At the first annual conference of the DSSC, the manufacturing and energy sectors captivated the audience during the Domain Lounge sessions. The sessions, titled “What data spaces in domains (could) look like,” garnered significant interest as industry representatives shared their experiences, challenges, and insights regarding their respective data spaces.
Alberto Dognini from Fraunhofer FIT introduced int:net, an energy data space initiative, and Oscar Lazaro from Innovalia presented Data Space 4.0, a manufacturing data space initiative. What are the initiatives working on? What are similarities and connections between them?
int:net is an interoperability network for the energy transition in Europe. Dognini emphasizes that new standards are not needed, but existing ones need to be put in order. “We need to be keener in implementing technologies that already exist,” he says. How do they align with one another? int:net works closely with the DSSC. It has initiated the Energy Interoperability Taskforce, led by IDSA, and also coordinates the energy data spaces cluster, which includes five Horizon Europe projects implementing energy data spaces.
Key objectives of this cluster are to identify the similarities between use cases and how they can cooperate. What are the interoperability challenges at the information, functional, and business levels? The energy system of the future will be decentralized, without a “big player” as manager. All data will be used withoutthe grid provider, completely decentralized.
Oscar Lazaro of the manufacturing data space initiative Data Space 4.0 also stresses that they are not starting from scratch. Data spaces for manufacturing have been explored for some time. Manufacturing is one of the verticals prioritized by the European Commission. The need for sharing data in the manufacturing domain stems from the VUCA environment in which it operates, an environment of high volatility, high uncertainty and complexity. This makes it necessary to implement more effective and faster responses. Not only is more automation capability needed, but also the ability to implement autonomous operations, both at the production level and in the supply chain.
Lazaro advocates for the inclusion of SMEs at every stage of the development of data spaces. To build worldwide ecosystems, it’s critical to encourage and integrate them to achieve a sustainable future.
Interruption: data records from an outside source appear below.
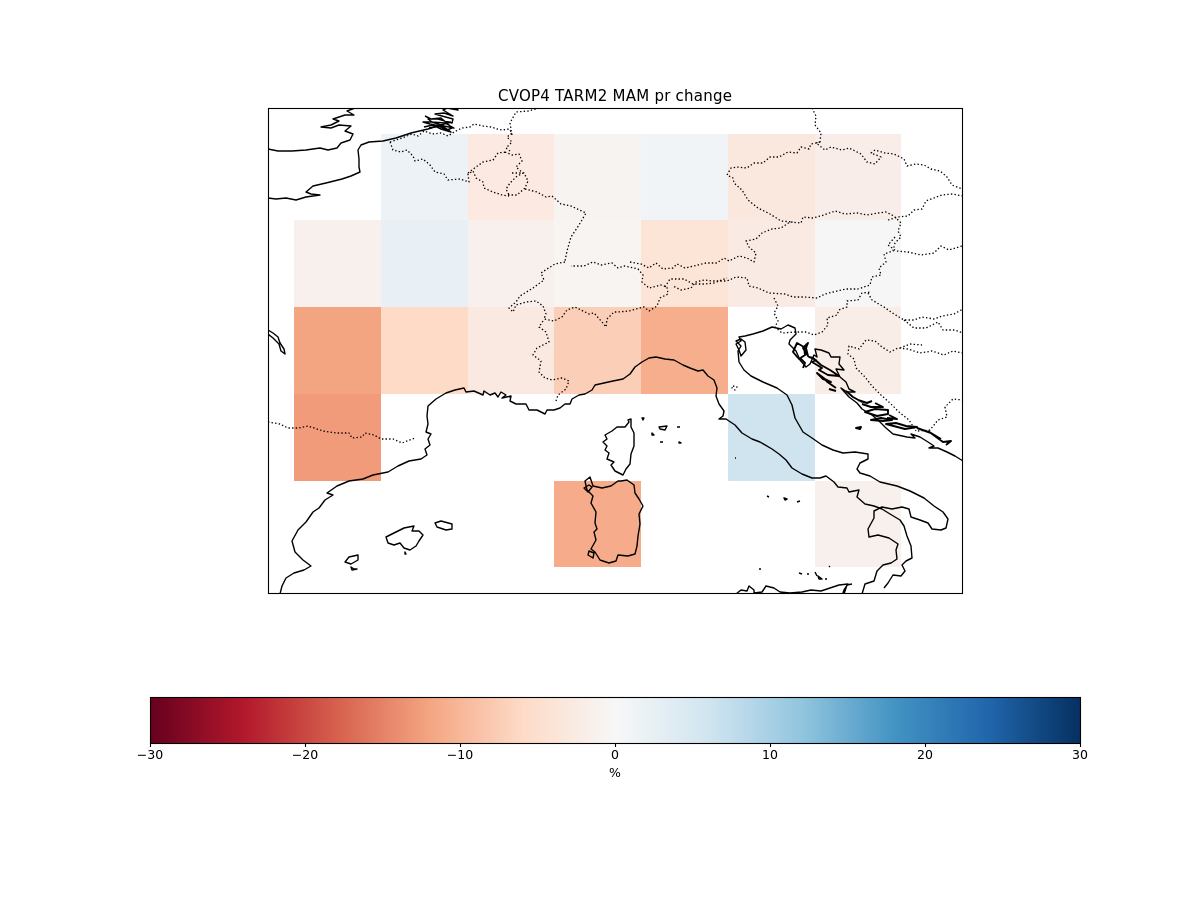
<!DOCTYPE html>
<html lang="en">
<head>
<meta charset="utf-8">
<title>CVOP4 TARM2 MAM pr change</title>
<style>
:root{--paper:#fff;--ink:#000;--dry-5:#f19b7a;--dry-4:#f4a582;--dry-3:#fbceb7;--dry-2:#fddbc7;--dry-1:#f9e9e0;--dry-0:#f8f0ed;--neutral:#f6f6f7;--wet-0:#f0f4f6;--wet-1:#ecf2f6;--wet-3:#d0e4ef}
html,body{margin:0;background:var(--paper);overflow:hidden}
svg{display:block;width:1200px;height:900px}
text{font-family:"DejaVu Sans",Verdana,sans-serif;font-size:12.5px;fill:var(--ink);text-anchor:middle}
.title{font-size:15px}
.coast,.border{fill:none;stroke:var(--ink);stroke-width:1.4;stroke-linejoin:round}
.border{stroke-width:1.3;stroke-dasharray:1.4 2.2}
.frame{fill:none;stroke:var(--ink);stroke-width:1.1}
.ticks{stroke:var(--ink);stroke-width:1.1}
</style>
</head>
<body>
<svg viewBox="0 0 1200 900" xmlns="http://www.w3.org/2000/svg">
<defs>
<clipPath id="map-area"><rect x="268" y="108" width="695" height="486"/></clipPath>
<linearGradient id="change-scale">
<stop offset="0" stop-color="#67001f"/><stop offset=".1" stop-color="#b2182b"/><stop offset=".2" stop-color="#d6604d"/><stop offset=".3" stop-color="#f4a582"/><stop offset=".4" stop-color="#fddbc7"/><stop offset=".5" stop-color="#f7f7f7"/><stop offset=".6" stop-color="#d1e5f0"/><stop offset=".7" stop-color="#92c5de"/><stop offset=".8" stop-color="#4393c3"/><stop offset=".9" stop-color="#2166ac"/><stop offset="1" stop-color="#053061"/>
</linearGradient>
</defs>

<text class="title" x="615" y="100.5" textLength="234">CVOP4 TARM2 MAM pr change</text>

<g id="grid-cells" shape-rendering="crispEdges">
<rect x="381" y="134" width="87" height="86" fill="var(--wet-1)"/>
<rect x="468" y="134" width="86" height="86" fill="#fce9e1"/>
<rect x="554" y="134" width="87" height="86" fill="#f7f3f0"/>
<rect x="641" y="134" width="87" height="86" fill="var(--wet-0)"/>
<rect x="728" y="134" width="87" height="86" fill="#fae8df"/>
<rect x="815" y="134" width="86" height="86" fill="#f8ede8"/>
<rect x="294" y="220" width="87" height="87" fill="var(--dry-0)"/>
<rect x="381" y="220" width="87" height="87" fill="#e9f0f5"/>
<rect x="468" y="220" width="86" height="87" fill="var(--dry-0)"/>
<rect x="554" y="220" width="87" height="87" fill="#f7f4f2"/>
<rect x="641" y="220" width="87" height="87" fill="#fce4d7"/>
<rect x="728" y="220" width="87" height="87" fill="#f9eae3"/>
<rect x="815" y="220" width="86" height="87" fill="var(--neutral)"/>
<rect x="294" y="307" width="87" height="87" fill="#f3a481"/>
<rect x="381" y="307" width="87" height="87" fill="var(--dry-2)"/>
<rect x="468" y="307" width="86" height="87" fill="var(--dry-1)"/>
<rect x="554" y="307" width="87" height="87" fill="var(--dry-3)"/>
<rect x="641" y="307" width="87" height="87" fill="#f6ae8d"/>
<rect x="815" y="307" width="86" height="87" fill="#f9ede7"/>
<rect x="294" y="394" width="87" height="87" fill="var(--dry-5)"/>
<rect x="728" y="394" width="87" height="87" fill="var(--wet-3)"/>
<rect x="554" y="481" width="87" height="86" fill="#f6ac8b"/>
<rect x="815" y="481" width="86" height="86" fill="var(--dry-0)"/>
</g>

<g clip-path="url(#map-area)">
<g id="borders" class="border">
<path id="belgium-netherlands" d="M390 142l12-4 10-4 6 2 6-5 8 3 9-1 7 3 6-4 8-4 8-1 4-3 9 2 8 1 6 2 5 1 7-1 3 4-5 4 5 5-6 6 4 3M390 142l3 8 8 2 6-2 6 6 2 5 8-2 7 6 5 7 9 2 4 6 12-1 9 3-1-8 5-3 3 7 7 4 1 6 9 4 9 3 7 1M468 173l8-6 7-5 10-2 5-7 8-1M512 135l-2-12 6-11 12-1 12-3M505 152l7 3 7-1 3 7-6 6 7 6-7 4-6 6-4 6 3 6M512 173l12 0 4 8-3 7-8 7-10 0"/>
<path id="france-germany" d="M525 189l12 3 9 5 6-1 9 8 10 2 15 7-7 12-8 12-4 14-2 10"/>
<path id="switzerland" d="M565 262l-10 2-8 5-6 4 3 7-11 8-13 8-4 6-7 6 4 4 3-7 10-3 10-1 7 5 3 8-2 5 10 2 8-4 5-7 8-3 6 3 8 4 5-1 8 9 4 5 1-8 7-7 4 0 11-1 7-2 8-2 5 4 8-5 3-8 8-4-1-7-6-2-12 3-7-6 1-7-5-6-4-1-10-2-6 2-6-5-11 2-8-3-9 4-13 0"/>
<path id="italy-west" d="M543 321l-4 6 7 5 3 10-12 6-4 7 8 6-2 11 6 6 7 2 10-2 7 3-3 8-8 6-2 6"/>
<path id="austria" d="M630 262l11 2 8 4 7-5 7 6 10-1 4-4 8 4 9-2 12-3 11 0 7-5 5 3 10-5 8 2 7 4 2-9-7-6-3-6 10-2 6-6 10-4 9-1 9-6 11 1 2-6 10 1 11-3 11-4 10 3 12-1 10 2 11-2 8-1 8 4 7 7-3 8 3 6-6 6-2 8-9 3 2 8-7 6 2 7-9 2-2 8-12 4-12 0-13 3-8 2-8 4-13-1-11 0-8-3-16-1-11-5-9-2-2-8-11-1-9 4-14 0-9-1-8 2-5 6-10 2-8-4M665 287l5-8 14 0 9 5 12 0 9-1 13-5"/>
<path id="czechia" d="M820 142l-9 2-2 5-8-2-4 6-9-1-9 5-9 0-7 6-9 0-7 5-10-1-6 1-4 7 6 3 1 5 8 7 6 10 10 8 12 6 11 7 12 1M812 108l4 8-1 9 6 8-1 9-4 1 9 7 6-3 11 3 7-2 12 6 6 8 8 2 6-7-10-4 4-3 10 3 9 1 10 5 3 7 9-2 8 1 7 4 9 2 7 6 5 8 13 5 9 9M888 220l10-3 10-1 6-6 8-1 4-8 8-3 8-3 10-1 11 2"/>
<path id="hungary-slovakia" d="M895 237l-7 8 8 6 12 1 13 3 13-2 7-7 8 4 13-4M868 293l4 7 12 7 10 7 10 6 10 0 8-3 12 2 8-3 12-2 9-5"/>
<path id="slovenia-croatia" d="M774 298l4 8-4 7 4 8-3 6 7 6 13-1 11 0 8 3 8-3 6-7-1-7 10-3 2-5 8-3 0-6 11-1 4-7 9-1"/>
<path id="bosnia" d="M963 353l-10-2-9 4-12-4-12 2-12-4-10-1-8 4-8-5-7-6-9-1-7 9-10-3-1 8 6 5 2 9 9 9 7 9 9 9 9 8 9 9 10 8 7 11M900 348l10-4 12 1M904 320l10 8 12 0 12-6 5 8 12 0 8 3M918 431l12-1 8-10 9-3-2-10 8-8 10 1"/>
<path id="spain-france" d="M268 422l12 2 8 4 11 0 9-2 15 5 14 2 12 0 3 5 10-1 3-4 9 2 7 4 12 0 9 4 13-5"/>
<path id="san-marino" d="M733 386l4 1-2 3-3-2z"/>
</g>

<g id="coasts" class="coast">
<path id="england" d="M268 149l10 2 14 0 14-1 14-2 8 2 9-2 4-5 9-3 3-6-8-3 6-5-12-1-8 3-10-1 10-2 8-4-6-2 12-4 9 0-7-4 8-3"/>
<path id="channel-coast" d="M268 198l8 1 10-1 10 2 10-3 14-2-9-1-5-2 7-6 13-3 16-4 9-3 9-4-1-5 0-8-1-9 3-5 8-3 14-1 13-3 15-5 17-4 16-5 7-2"/>
<path id="dutch-delta" d="M424 127l9-2 8 4 10 3-7-5-14-3-7-2 9 0 12 4 10 2-9-5-13-1-4-3 10 0 14 4 1-4-11-3-7-2 9-1 9 3-10-6 4-2 11 2-4-4M425 116l6 3 10-1 7 6 4 4-5 2-8-4-10 2"/>
<path id="gironde" d="M268 330l5 3 5 4 2 6 4 6 1 5-4-3-2-7-6-6-5-4"/>
<path id="mainland-mediterranean" d="M280 594l2-8 4-8 8-5 10-3 7-4-8-6-8-8-3-11 6-11 8-8 7-10 6-4 6-8 8-5-6-2 10-7 12-5 14-2 10-4 15-3 10-6 11-5 12-2 6-4-2-6 5-4-2-6 3-5-5-2 2-8-1-8 1-10 8-7 10-6 9-3 9-2 2 4 8-1 9 4 1-4 6 4 5-2 3 4 3-5 5 3-4 3 9-2-1 5 6 3 10 0 3 6 8 0 8 4 2-4 7 0 6-2 5-4 5 0 2-5 7-4 6-1 7-4 3-5 9-2 9-2 10-2 7-5 5-7 7-5 7-4 7-1 9 2 9 1 9 5 7 3 8 3 5-1 5 6 6 4 3 8-1 8 3 8 5 7-1 5-4 3 7 0 9 6 7 8 10 6 8 3 12 7 7 5 7 6 6 8 10 6 10 4 8 0 6-2 8 6 4 5 9 1 2 4 10-2-2 7 8 7 9 2 8 3 8 5 10 6 4 6 3 10 4 10 1 12-6 3-4 4 3 6-4 5-8-1-5 8-4 5"/>
<path id="italy-south-east" d="M862 594l3-10 9-3 3-10 6-6 8-2 6-4-1-9 2-6-9-6-11-3-9 2-1-8 6-11 0-7 8-4 10 2 10-2 7 2 2 8 9 3 8 3 4 6 9 1 5-2 2-9-5-7-9-6-10-8-14-7-13-5-17-4-10-6-10-3-3-4 3-6 8-4 0-5-13-2-12 1-10-3-11-5-10-7-9-6-8-14-3-13-5-10-10-7-14-6-12-6-7-6-5-8-1-11 3-5-5-5 5-2 4 3 1 8-5 6-2-6-3-6 5-3-2-4 6-1 8-2 10-3 9-4 9 2 7-4 7 3 1 6-6 6-1 4 7 7 4 9 6 7 4-3 4-9 3 2-2-8 6 1 8 3 2 4 9 0-1 7 5 6-8-1 4 8 6 5 3 7 6 3-8 0-6-4 8 9 8 6 5 6 10 6 7 6 7 7 7 6 14 3 8 1-4-4 9 3 8 5 6 4-5 2 9 0 9 4 8 4 8 5 7 6 6 1 8 7 13 6 5 4"/>
<path id="dalmatian-islands" stroke-width="1.9" d="M793 352l4-9 7 4 1 8-6 4zM808 343l-5 5 5 8-2-8zM809 357l7 3-4 2 10 6-3 2 9 5 11 1-9-6-9-5-8-7zM800 358l5 5-2 5M817 373l8 6 6 3-8-3zM826 381l10 7M829 389l7 2M846 391l7 6 9 5M862 404l9 3 12 0-8-4M858 400l9 3 5-2M865 412l10-3 13 1 0 4-11 2zM871 420l10-2 11 2-9 1zM886 424l10-1 10 3 11 1-12 2zM856 428l5-1-1 2zM889 415l8 4-10-1M917 428l14 5 10 6M928 431l15 11 8-1-5 4"/>
<path id="corsica" d="M628 420l3-1 0 8 3 6 0 13-3 8-1 10-4 5-3 6-8-4-4-6 3-3-7-3 2-6-4-3 2-4-4-4 4-3-2-4 7-4 5-4 8 0 4-5z"/>
<path id="sardinia" d="M621 481l6-1 7 5 1 8 4 6 4 7-4 8 1 10-2 12-1 10-2 8-7 2-10-1-2 6-7 2-9-3-5-8-4-3 5-9-2-8 3-3-2-6 1-11-5-9 2-7-6-6-2-9 5-4 3 9 9 2 9-2 7-5zM589 551l5 2-1 5-5-3zM584 488l5-3 3 2-4 5z"/>
<path id="balearic-islands" d="M386 537l10-5 8-4 10-2-2 5 7 0 4 4-4 6-3 5-6 4-6-2-4-5-6 2-6-2zM435 523l6-2 11 3 0 5-6 1-9-3zM345 562l4-5 9-2 0 5-7 4zM351 567l3 2 3 0-5 1zM405 552l1 2-1 0z"/>
<path id="tuscan-islands" d="M659 427l8-1-2 4-5-1zM642 418l2 0-1 2zM652 433l2 2-2 0zM660 442l3 0M679 442l2 1-2 0zM677 427l3 0"/>
<path id="tyrrhenian-islands" d="M767 496l2 1M784 498l3 1-2 1zM797 502l3-1M735 458l1 0M759 569l2 0M799 573l3 1M807 574l2 0M815 572l2 4M818 576l4 3-3 0zM829 566l1 1M825 579l2 0"/>
<path id="sicily" d="M736 594l5-4 6 1 2-5 5 4 0 3 8-1 4-6 8 2 6 4 10 1 12-1 9-2 10 1 9-3 9-3 9-1-4 6-2 6M844 594l3-9 5-1"/>
</g>
</g>
<rect class="frame" x="268.5" y="108.5" width="694" height="485"/>

<g id="colour-bar">
<rect x="150.5" y="697.5" width="930" height="46" fill="url(#change-scale)"/>
<rect class="frame" x="150.5" y="697.5" width="930" height="46"/>
<path class="ticks" d="M150.5 743v4M305.5 743v4M460.5 743v4M615.5 743v4M770.5 743v4M925.5 743v4M1080.5 743v4"/>
<text x="150" y="759">−30</text>
<text x="305" y="759">−20</text>
<text x="460" y="759">−10</text>
<text x="615" y="759">0</text>
<text x="770" y="759">10</text>
<text x="925" y="759">20</text>
<text x="1080" y="759">30</text>
<text x="615" y="777">%</text>
</g>
</svg>
</body>
</html>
A challenge in the manufacturing sector due to Lazaro is the fragmentation of companies, but a lot of SMEs must be reached.
The work of both initiatives will continue through the end of the year but will be sustained and continued through the infrastructure it has created. For this reason, it is very important to build a strong stakeholder community – it is about bringing the right communities and the right initiatives together. Many small initiatives today are characterized by a centralized data space authority. But to scale and connect different industries and stakeholders, they need to move from centralized approaches to more federated and distributed data space operations. “In the long term, we can expect to see completely distributed data spaces,” Lazaro underlines.
The manufacturing sector must ensure the fast deployment of data spaces and propose tools to actually deploy them and scale them up. “There should be economical ways to improve operations but keep the economic costs reasonable – and that is where data spaces come in,” Lazaro points out. Economic and climate implications are the key drivers for data spaces, implementing more autonomous and resilient supply chains.
The key player in data sharing in the energy sector, Alberto Dognini emphasizes, are prosumers and communities, energy system infrastructure planners, operators and service providers as well as cities. Connecting the energy, household and mobility sectors also requires smart energy operating systems, standardization and functional aspects such as data governance.
What are the similarities between these two domains? Both initiatives are looking at how to implement data spaces at all levels – not only the technical aspects, but also information and governance aspects. For both, it’s central to gain the trust of new participants of the respective data spaces. There are also strong connections in the architecture of the data spaces.
Now it is important to define pathways between data spaces to ensure interoperability and data sharing among different domains. Both initiatives hope to share all the strategies and ideas to bring together everything that is happening at the European and national level – to unlock new business models.